▸ Activity: The required output is a copy of each line in the material below that includes "position".

▸ Data under study:
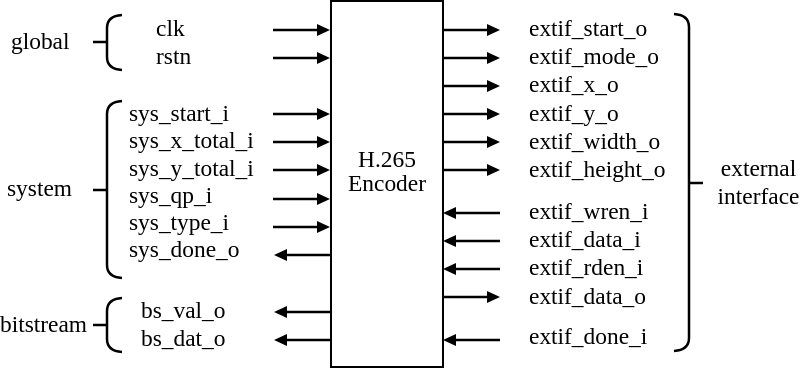
<!DOCTYPE html>
<html lang="en">
<head>
<meta charset="utf-8">
<title>H.265 Encoder interface</title>
<style>
:root { --ink: #000; --paper: #fff; --row: 28.2px; }
* { box-sizing: border-box; margin: 0; padding: 0; }
html, body { width: 800px; height: 370px; overflow: hidden; background: var(--paper); }
.diagram {
  position: relative; width: 800px; height: 370px; overflow: hidden;
  color: var(--ink); font: 23.4px/28px "Liberation Serif", "Times New Roman", serif;
  white-space: nowrap;
}
.wires { position: absolute; inset: 0; fill: none; stroke: var(--ink); }
.arrow-head { fill: var(--ink); stroke: none; }
.block {
  position: absolute; left: 330px; top: 0; width: 114px; height: 368px;
  border: 2.5px solid var(--ink); background: var(--paper);
  display: flex; flex-direction: column; align-items: center;
  padding-top: 145px; line-height: 24px; font-weight: 400;
}
.group, .signals { position: absolute; }
.signals { list-style: none; display: grid; grid-auto-rows: var(--row); line-height: var(--row); }
.group-global { left: 11px; top: 27px; }
.group-system { left: 7px; top: 174px; }
.group-bitstream { left: 0; top: 310px; }
.group-external { left: 717px; top: 154px; width: 83px; text-align: center; }
.signals-global { left: 156px; top: 14px; }
.signals-system { --row: 27.3px; left: 129px; top: 100px; }
.signals-bitstream { left: 141px; top: 296px; }
.signals-control { left: 529px; top: 14px; }
.signals-data { left: 529px; top: 197px; }
.signals-done { left: 529px; top: 322px; }
</style>
</head>
<body>
<main class="diagram">
  <svg class="wires" width="800" height="370" viewBox="0 0 800 370" aria-hidden="true">
    <defs>
      <g id="arrow-right">
        <path d="M0 0H48" stroke-width="2.5"/>
        <polygon class="arrow-head" points="57,0 44,-6 44,6"/>
      </g>
      <g id="arrow-left">
        <path d="M9 0H57" stroke-width="2.5"/>
        <polygon class="arrow-head" points="0,0 13,-6 13,6"/>
      </g>
    </defs>
    <g class="left-ports">
      <use href="#arrow-right" x="273" y="30"/>
      <use href="#arrow-right" x="273" y="58"/>
      <use href="#arrow-right" x="273" y="114"/>
      <use href="#arrow-right" x="273" y="142"/>
      <use href="#arrow-right" x="273" y="170"/>
      <use href="#arrow-right" x="273" y="199"/>
      <use href="#arrow-right" x="273" y="227"/>
      <use href="#arrow-left" x="274" y="255"/>
      <use href="#arrow-left" x="274" y="312"/>
      <use href="#arrow-left" x="274" y="340"/>
    </g>
    <g class="right-ports">
      <use href="#arrow-right" x="443" y="30"/>
      <use href="#arrow-right" x="443" y="58"/>
      <use href="#arrow-right" x="443" y="86"/>
      <use href="#arrow-right" x="443" y="114"/>
      <use href="#arrow-right" x="443" y="142"/>
      <use href="#arrow-right" x="443" y="170"/>
      <use href="#arrow-left" x="443" y="213"/>
      <use href="#arrow-left" x="443" y="241"/>
      <use href="#arrow-left" x="443" y="269"/>
      <use href="#arrow-right" x="443" y="297"/>
      <use href="#arrow-left" x="443" y="340"/>
    </g>
    <g class="braces" stroke-width="2.5">
      <path d="M122 15Q107 16 107 28V57Q107 69 122 70M93 42H107"/>
      <path d="M122 101Q107 102 107 114V265Q107 277 122 278M93 190H107"/>
      <path d="M122 298Q107 299 107 311V339Q107 351 122 352M93 325H107"/>
      <path d="M674 14Q689 15 689 27V338Q689 350 674 351M689 183H703"/>
    </g>
  </svg>

  <h1 class="block" style="font-size:inherit"><span>H.265</span><span>Encoder</span></h1>

  <p class="group group-global">global</p>
  <ul class="signals signals-global"><li>clk</li><li>rstn</li></ul>

  <p class="group group-system">system</p>
  <ul class="signals signals-system">
    <li>sys_start_i</li><li>sys_x_total_i</li><li>sys_y_total_i</li>
    <li>sys_qp_i</li><li>sys_type_i</li><li>sys_done_o</li>
  </ul>

  <p class="group group-bitstream">bitstream</p>
  <ul class="signals signals-bitstream"><li>bs_val_o</li><li>bs_dat_o</li></ul>

  <ul class="signals signals-control">
    <li>extif_start_o</li><li>extif_mode_o</li><li>extif_x_o</li>
    <li>extif_y_o</li><li>extif_width_o</li><li>extif_height_o</li>
  </ul>
  <ul class="signals signals-data">
    <li>extif_wren_i</li><li>extif_data_i</li><li>extif_rden_i</li><li>extif_data_o</li>
  </ul>
  <ul class="signals signals-done"><li>extif_done_i</li></ul>
  <p class="group group-external">external<br>interface</p>
</main>
</body>
</html>
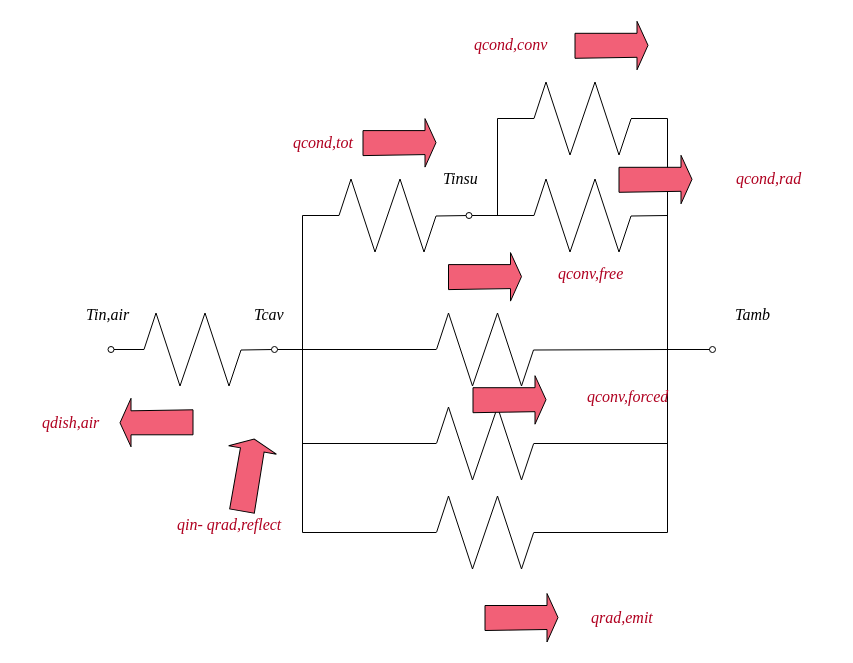
<!DOCTYPE html>
<html lang="en">
<head>
<meta charset="utf-8">
<title>Thermal resistance network</title>
<style>
:root {
  --paper: #ffffff;
  --ink: #000000;
  --flow-fill: #f26077;
  --flow-text: #b00020;
}
* { box-sizing: border-box; }
html, body { margin: 0; overflow: hidden; background: var(--paper); }
.diagram {
  position: relative;
  width: 853px;
  height: 663px;
  overflow: hidden;
  background: var(--paper);
  font: italic 16px/18px "Liberation Serif", "Noto Serif", serif;
}
.network { position: absolute; inset: 0; display: block; }
.wires { fill: none; stroke: var(--ink); stroke-width: 1; }
.terminals { fill: var(--paper); stroke: var(--ink); stroke-width: 1; }
.flows { fill: var(--flow-fill); stroke: var(--ink); stroke-width: 1; }
.label {
  position: absolute;
  left: var(--x);
  top: var(--y);
  margin: 0;
  white-space: nowrap;
}
.temperature { color: var(--ink); }
.heat { color: var(--flow-text); }
</style>
</head>
<body>
<main class="diagram">
  <svg class="network" width="853" height="663" viewBox="0 0 853 663" role="img" aria-label="Thermal resistance network with heat flow arrows">
    <defs>
      <polyline id="resistor" points="0,0 12,-36.5 36,36.5 61,-36.5 85,36.5 97,0.5"/>
      <polygon id="flow-arrow" points="0,-12 62,-12 62,-24 73,0 62,24.5 62,12 0,13"/>
    </defs>

    <g class="wires">
      <path d="M111 349.5H144M241 350L274 349.5H436M533.5 350L667.5 349.5H713"/>
      <path d="M302.5 215.5V532.5M667.5 118.5V532.5"/>
      <path d="M302.5 215.5H339M436 216L469 215.5H534M631 216L667.5 215.5"/>
      <path d="M497.5 215.5V118.5H534M631 118.5H667.5"/>
      <path d="M302.5 443.5H436M533.5 443.5H667.5"/>
      <path d="M302.5 532.5H436M533.5 532.5H667.5"/>
      <use href="#resistor" x="144" y="349.5"/>
      <use href="#resistor" x="339" y="215.5"/>
      <use href="#resistor" x="534" y="118.5"/>
      <use href="#resistor" x="534" y="215.5"/>
      <use href="#resistor" x="436.5" y="349.5"/>
      <use href="#resistor" x="436.5" y="443.5"/>
      <use href="#resistor" x="436.5" y="532.5"/>
    </g>

    <g class="terminals">
      <circle cx="111" cy="349.5" r="3"/>
      <circle cx="274.5" cy="349.5" r="3"/>
      <circle cx="469" cy="215.5" r="3"/>
      <circle cx="712.5" cy="349.5" r="3"/>
    </g>

    <g class="flows">
      <use href="#flow-arrow" x="575" y="45.3"/>
      <use href="#flow-arrow" x="363" y="142.6"/>
      <use href="#flow-arrow" x="619" y="179.3"/>
      <use href="#flow-arrow" x="448.5" y="276.6"/>
      <use href="#flow-arrow" x="473" y="399.7"/>
      <use href="#flow-arrow" x="485" y="617.5"/>
      <use href="#flow-arrow" transform="translate(193 422.8) rotate(180)"/>
      <use href="#flow-arrow" transform="translate(241.5 511) rotate(-80)"/>
    </g>
  </svg>

  <p class="label temperature" style="--x:86px;--y:306px">Tin,air</p>
  <p class="label temperature" style="--x:254px;--y:306px">Tcav</p>
  <p class="label temperature" style="--x:443px;--y:170px">Tinsu</p>
  <p class="label temperature" style="--x:735px;--y:306px">Tamb</p>

  <p class="label heat" style="--x:474px;--y:36px">qcond,conv</p>
  <p class="label heat" style="--x:293px;--y:134px">qcond,tot</p>
  <p class="label heat" style="--x:736px;--y:170px">qcond,rad</p>
  <p class="label heat" style="--x:558px;--y:265px">qconv,free</p>
  <p class="label heat" style="--x:587px;--y:388px">qconv,forced</p>
  <p class="label heat" style="--x:42px;--y:414px">qdish,air</p>
  <p class="label heat" style="--x:177px;--y:516px">qin- qrad,reflect</p>
  <p class="label heat" style="--x:591px;--y:609px">qrad,emit</p>
</main>
</body>
</html>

▸ Task output:
  position: relative; width: 800px; height: 370px; overflow: hidden;
.wires { position: absolute; inset: 0; fill: none; stroke: var(--ink); }
  position: absolute; left: 330px; top: 0; width: 114px; height: 368px;
.group, .signals { position: absolute; }
  position: relative;
.network { position: absolute; inset: 0; display: block; }
  position: absolute;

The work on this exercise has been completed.